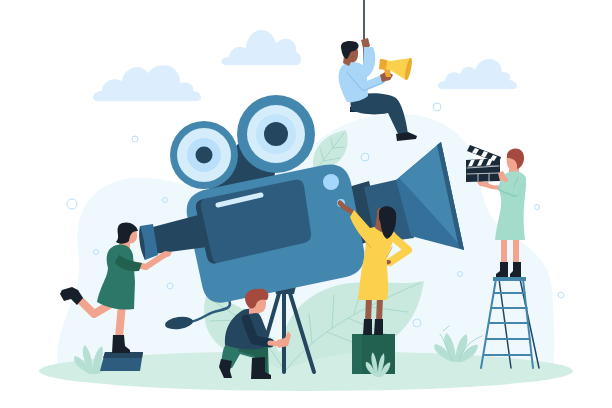
<!DOCTYPE html>
<html lang="en">
<head>
<meta charset="utf-8">
<title>Film crew with a giant movie camera</title>
<style>
:root{--paper:#fff;--mist:#eef8fd;--cloud:#dceefd;--ground:#d2ede4;--leaf:#c9e9de;--vein:#a9d8ca;--grass:#b5dfd2;
--blue:#4386ae;--blue-mid:#35709a;--blue-deep:#2d5c7e;--navy:#24465f;--ink:#1b2a38;--black:#17202a;--lens:#d5edfb;--sky:#a5d6fb;
--skin:#f2a58e;--skin-shade:#e58f7b;--brown:#9a5b48;--green:#2c7768;--green-dark:#22604f;--mint:#a3dccb;--yellow:#fbd04c;--yellow-dark:#eda92f;--shirt:#a9d5f7;--auburn:#a44a3f}
html,body{margin:0;background:var(--paper);overflow:hidden}
svg{display:block;width:612px;height:408px}
.mist{fill:var(--mist)}.cloud{fill:var(--cloud)}.ground{fill:var(--ground)}.leaf{fill:var(--leaf)}.grass{fill:var(--grass)}
.blue{fill:var(--blue)}.mid{fill:var(--blue-mid)}.deep{fill:var(--blue-deep)}.navy{fill:var(--navy)}.ink{fill:var(--ink)}.black{fill:var(--black)}
.glass{fill:var(--lens)}.sky{fill:var(--sky)}.skin{fill:var(--skin)}.shade{fill:var(--skin-shade)}.brown{fill:var(--brown)}
.green{fill:var(--green)}.green-dark{fill:var(--green-dark)}.mint{fill:var(--mint)}.yellow{fill:var(--yellow)}.amber{fill:var(--yellow-dark)}
.shirt{fill:var(--shirt)}.auburn{fill:var(--auburn)}.white{fill:var(--paper)}
.line{fill:none;stroke-linecap:round;stroke-linejoin:round}
.vein{stroke:var(--vein);stroke-width:1}.bubble{fill:none;stroke:#b9e0f7;stroke-width:1}
.skin-line{stroke:var(--skin)}.brown-line{stroke:var(--brown)}.ink-line{stroke:var(--ink)}
</style>
</head>
<body>
<svg viewBox="0 0 612 408" role="img" aria-label="Tiny film crew working around a giant movie camera">
<defs>
<g id="tuft"><path d="M-3 0C-20-8-20-16-18-18C-10-16-6-8-4-4C-12-18-11-26-8-29C-2-22-1-12 0-5C0-16 4-25 9-28C12-20 7-10 4-4C8-13 15-18 19-17C19-9 12-3 5 0Z"/></g>
</defs>

<g id="backdrop">
<path class="mist" d="M58 370C54 340 66 318 75 292C86 262 70 240 82 212C92 188 118 176 146 178C190 180 214 204 258 184C300 164 316 132 360 119C410 106 452 118 470 150C484 176 476 208 504 230C532 248 550 262 552 290C554 318 556 346 553 370Z"/>
<path class="cloud" d="M96 101C90 98 94 91 102 91C102 82 112 76 122 81C123 68 141 62 148 73C157 60 181 63 180 83C190 81 195 87 193 91C202 91 203 100 198 101Z"/>
<path class="cloud" d="M224 65C219 62 222 57 229 57C230 48 240 44 246 49C246 28 270 22 276 43C286 34 298 40 296 52C302 54 303 64 297 65Z"/>
<path class="cloud" d="M441 89C435 87 438 81 445 81C446 73 454 70 460 74C463 65 472 65 475 70C480 55 501 55 502 72C509 71 512 77 509 80C518 81 519 88 514 89Z"/>
<g class="bubble"><circle cx="72" cy="204" r="5"/><circle cx="135" cy="139" r="3"/><circle cx="365" cy="157" r="4"/><circle cx="437" cy="107" r="4"/><circle cx="165" cy="200" r="2.5"/><circle cx="96" cy="252" r="2.5"/><circle cx="537" cy="207" r="2.5"/><circle cx="460" cy="274" r="2.5"/><circle cx="417" cy="323" r="4"/><circle cx="561" cy="295" r="3"/><circle cx="170" cy="286" r="3"/></g>
<ellipse class="ground" cx="306" cy="371" rx="267" ry="20"/>
</g>

<g id="leaves">
<path class="leaf" d="M314 172C309 152 321 135 346 130C352 150 341 168 314 172Z"/>
<path class="line vein" d="M308 179C322 162 333 148 344 133M324 161L320 148M324 161L340 158M333 148L331 139M333 148L344 147"/>
<path class="leaf" d="M284 371C272 330 300 288 352 283C380 280 398 286 424 281C420 306 410 330 384 344C354 358 318 352 284 371Z"/>
<path class="line vein" d="M286 370C318 330 366 306 420 283M312 343L309 314M332 328L334 295M354 314L362 286M327 332L362 346M348 318L388 335M370 307L408 312"/>
<path class="leaf" d="M284 371C280 340 252 302 206 296C200 320 208 346 236 354C256 360 268 362 284 371Z"/>
<path class="line vein" d="M284 370C266 338 240 316 208 298M264 342L262 320M248 326L244 309M260 338L228 343M240 320L210 321"/>
</g>

<g id="grass" class="grass">
<use href="#tuft" x="93" y="374"/>
<use href="#tuft" transform="translate(456 362) scale(1.15 1)"/>
<path class="line vein" d="M453 361C446 350 446 342 440 334M459 361C463 348 470 341 482 336M443 331L449 326"/>
</g>

<g id="tripod">
<path class="line" stroke="#24465f" stroke-width="4" d="M284 286L284 372M280 290L257 370M289 290L314 372"/>
<path class="navy" d="M272 278H298L294 294H276Z"/>
</g>

<g id="camera">
<path class="line" stroke="#2d5c7e" stroke-width="2.5" d="M228 298C236 312 218 308 207 315C200 319 196 321 190 322"/>
<ellipse class="navy" cx="179" cy="323" rx="14" ry="6" transform="rotate(-8 179 323)"/>
<path class="navy" d="M206 176L244 138L278 158L272 188L212 198Z"/>
<g id="small-reel"><circle class="blue" cx="204" cy="155" r="34"/><circle class="glass" cx="204" cy="155" r="27"/><circle class="sky" cx="204" cy="155" r="17" opacity=".55"/><circle class="navy" cx="204" cy="155" r="8.5"/></g>
<g id="large-reel"><circle class="blue" cx="276" cy="134" r="39"/><circle class="glass" cx="276" cy="134" r="29"/><circle class="sky" cx="276" cy="134" r="20" opacity=".4"/><circle class="navy" cx="276" cy="134" r="12"/></g>
<path class="navy" d="M345 188L369 181L382 236L357 246Z"/>
<path class="deep" d="M364 187L404 178L414 238L376 243Z"/>
<path class="mid" d="M396 180L441 142L464 250L411 236Z"/>
<path class="blue" d="M399 178L441 142L464 250C446 229 420 200 399 178Z"/>
<path class="deep" d="M437 145L441 142L464 250L459 248Z"/>
<path class="blue" d="M208 189L324 165Q346 161 351 183L364 250Q367 272 346 277L226 302Q206 306 202 285L187 215Q184 194 208 189Z"/>
<path class="navy" d="M149 228L202 214L207 247L154 254Z"/>
<path class="mid" d="M140 226L153 224L158 255L145 260Q138 243 140 226Z"/>
<path class="navy" d="M140 226Q146 243 145 260Q137 243 140 226Z"/>
<path class="deep" d="M203 199L294 180Q302 178 304 186L311 233Q312 241 304 243L217 263Q209 265 207 257L196 208Q195 201 203 199Z"/>
<path class="navy" d="M203 199Q195 201 196 208L207 257Q209 265 217 263Q213 262 212 256L201 208Q200 202 203 199Z"/>
<path class="line" stroke="#d5edfb" stroke-width="5" d="M218 205L261 195"/>
<circle class="sky" cx="331" cy="182" r="8"/>
<circle class="sky" cx="341" cy="203" r="4"/>
</g>

<g id="camera-operator">
<path class="deep" d="M105 352H143L140 371H100Z"/><path class="navy" d="M105 352H143L142 358H103Z"/>
<path class="line skin-line" stroke-width="8" d="M111 304L94 314L79 299"/>
<path class="line skin-line" stroke-width="8" d="M122 304L119 337"/>
<path class="black" d="M83 298L77 305L71 299L64 301L60 294L62 290L72 287L78 290Z"/>
<path class="black" d="M113 335H124L125 346L130 350V353H112Z"/>
<path class="line skin-line" stroke-width="6" d="M126 263L146 267L164 255"/>
<path class="skin" d="M159 256L165 251L172 252L170 256L162 259Z"/>
<path class="skin" d="M122 236L130 235L130 252H117Z"/>
<path class="green" d="M114 246C123 242 131 246 133 255L135 282L134 309C120 311 108 308 97 302C101 284 107 279 108 268C105 257 107 249 114 246Z"/>
<path class="green-dark" d="M119 255C126 260 134 262 142 263L139 271C128 272 118 268 115 262Z"/>
<path class="skin" d="M123 229C132 225 138 229 137 237C136 243 131 245 126 242Z"/>
<path class="black" d="M119 225C125 220 136 223 138 231C132 231 130 234 129 241C126 244 120 245 116 242C121 237 115 231 119 225Z"/>
</g>

<g id="tripod-assistant">
<path class="green" d="M229 341C243 336 257 338 268 347L269 377H256L254 358L240 354L232 368H221C222 356 222 346 229 341Z"/>
<path class="green-dark" d="M243 342C255 339 267 342 268 350L267 376H257L255 356L238 351Z"/>
<path class="black" d="M221 359L232 361L230 371L232 378H224L219 367Z"/>
<path class="black" d="M252 358L265 357L265 372L271 375L271 379H251Z"/>
<path class="navy" d="M240 312C248 306 257 309 261 317L267 332L264 348C250 351 236 349 225 345C224 331 229 320 240 312Z"/>
<path class="line" stroke="#1b3349" stroke-width="9" d="M246 319L254 340L270 343"/>
<path class="line skin-line" stroke-width="5" d="M270 343L280 344"/>
<path class="skin" d="M277 340L285 338L288 331L291 335L288 346L278 348Z"/>
<path class="skin" d="M249 298C258 292 267 296 266 303C266 311 262 314 256 313L249 314Z"/>
<path class="auburn" d="M246 303C242 293 251 288 258 289C266 287 271 294 267 300C261 299 257 300 256 305C254 310 249 310 246 303Z"/>
</g>

<g id="button-presser">
<path class="green-dark" d="M352 334H395V374H352Z"/><path class="green" d="M352 334H362V374H352Z" opacity=".4"/>
<use href="#tuft" class="grass" transform="translate(378 377) scale(.65 .85)"/>
<path class="line brown-line" stroke-width="6" d="M369 297L368 322M380 297L379 322"/>
<path class="black" d="M364 319H372V335H363ZM375 319H383V335H374Z"/>
<path class="line" stroke="#fbd04c" stroke-width="8" d="M392 236L408 250L390 262"/>
<path class="line brown-line" stroke-width="4" d="M389 262L384 263"/>
<path class="line brown-line" stroke-width="5" d="M355 214L344 207L340 203"/>
<path class="yellow" d="M354 210L370 228C379 225 390 226 396 234L387 256C386 270 390 284 387 300H358C360 283 361 270 364 258L366 242C359 234 353 225 350 217Z"/>
<path class="line" stroke="#eda92f" stroke-width="1" d="M366 242L371 248M387 257L392 247"/>
<path class="brown" d="M377 215H387V229L381 232L375 228Z"/>
<path class="brown" d="M377 212C377 207 384 206 386 211L384 222H379Z"/>
<path class="black" d="M379 211C382 204 394 205 396 213C397 224 394 236 387 239C380 234 382 224 379 219Z"/>
</g>

<g id="director">
<path class="line ink-line" stroke-width="1.5" d="M364 0V107"/>
<path class="ink" d="M350 107H370V112H350Z"/>
<path class="line brown-line" stroke-width="6" d="M367 60L366 44"/>
<path class="brown" d="M361 40L368 38L370 46L363 48Z"/>
<path class="navy" d="M350 97C365 92 385 92 396 98C402 103 406 120 408 134L399 136L388 113C374 116 360 114 351 110Z"/>
<path class="black" d="M396 134L408 132L417 136L416 139L397 141Z"/>
<path class="shirt" d="M342 66C347 61 356 61 363 65L364 47L373 47C378 60 374 73 367 77L368 96C362 101 352 103 347 102C342 92 334 76 342 66Z"/>
<path class="line" stroke="#8fc3ed" stroke-width="8" d="M351 72L364 87L381 80"/>
<path class="line" stroke="#a9d5f7" stroke-width="7" d="M351 71L364 86L381 79"/>
<path class="brown" d="M380 75L387 71L393 75L390 80L382 82Z"/>
<path class="brown" d="M345 49C353 43 359 47 358 54C358 61 354 63 351 62L349 66L343 63Z"/>
<path class="black" d="M341 48C340 41 349 40 356 42C361 45 358 50 354 51C349 51 350 56 347 59C343 58 342 53 341 48Z"/>
<path class="amber" d="M384 69L390 69L391 77L386 77Z"/>
<path class="yellow" d="M381 59L390 61L411 58L406 80L390 70L380 69Z"/>
<path class="amber" d="M380 59L387 60L386 70L379 69Z"/>
<ellipse class="amber" cx="408.500" cy="69" rx="2.500" ry="11.500" transform="rotate(12 408 69)"/>
</g>

<g id="ladder">
<path class="line" stroke="#24465f" stroke-width="1.5" d="M520 279L539 368M499 279L511 368"/>
<path class="line" stroke="#4386ae" stroke-width="2" d="M496 279L481 368M523 279L533 368M494 293H525M491 308H527M489 323H528M486 339H530M484 355H531"/>
<path class="blue" d="M493 277H526V281H493Z"/>
</g>

<g id="clapper-holder">
<path class="line skin-line" stroke-width="6" d="M504 236L504 264M516 236L516 264"/>
<path class="black" d="M500 262H508V277H496V274L500 271ZM513 262H521V277H510V274L513 271Z"/>
<path class="skin" d="M510 164H519V177H508Z"/>
<path class="mint" d="M505 174C512 170 522 170 526 178C527 194 521 206 525 240H495C497 222 502 210 501 198C498 187 499 178 505 174Z"/>
<path class="skin" d="M507 155C513 148 522 152 522 159C522 166 518 169 512 169C507 169 506 162 507 155Z"/>
<path class="auburn" d="M507 154C510 147 520 147 523 153C526 160 522 168 517 169C518 162 514 158 507 158Z"/>
<path class="line skin-line" stroke-width="4" d="M502 188L492 187L480 183M506 180L499 176"/>
<g id="clapperboard">
<path class="ink" d="M466 167L500 165V181L466 182Z"/>
<path class="ink" d="M466 160L500 158V165L466 167Z"/>
<path class="ink" d="M467 151L470 145L501 157L499 163Z"/>
<path class="white" d="M471 160L475 159.500L472 166L468 166.500ZM480 159.500L484 159L481 165.500L477 166ZM489 159L493 158.500L490 165L486 165.500ZM475 148L479 149.500L476 154L472 152.500ZM484 151L488 152.500L485 157.500L481 156ZM493 155L497 156.500L494 161L490 159.500Z"/>
<path class="line" stroke="#fff" stroke-width=".7" d="M467 168L499 166M467 174L499 173M478 174V181M489 174V181"/>
</g>
<path class="skin" d="M498 173L503 171L507 179L500 181ZM477 182L488 182L490 187L480 186Z"/>
<path class="line" stroke="#8fcdbb" stroke-width="8" d="M520 181L515 193L502 188"/>
<path class="line" stroke="#a3dccb" stroke-width="7" d="M521 180L516 192L503 187"/>
</g>
</svg>
</body>
</html>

☆ ☆ ☆ ☆

Exercise directions -
Copy each line in the entries above where "leaf" turns up.

Exercise solution -
:root{--paper:#fff;--mist:#eef8fd;--cloud:#dceefd;--ground:#d2ede4;--leaf:#c9e9de;--vein:#a9d8ca;--grass:#b5dfd2;
.mist{fill:var(--mist)}.cloud{fill:var(--cloud)}.ground{fill:var(--ground)}.leaf{fill:var(--leaf)}.grass{fill:var(--grass)}
<path class="leaf" d="M314 172C309 152 321 135 346 130C352 150 341 168 314 172Z"/>
<path class="leaf" d="M284 371C272 330 300 288 352 283C380 280 398 286 424 281C420 306 410 330 384 344C354 358 318 352 284 371Z"/>
<path class="leaf" d="M284 371C280 340 252 302 206 296C200 320 208 346 236 354C256 360 268 362 284 371Z"/>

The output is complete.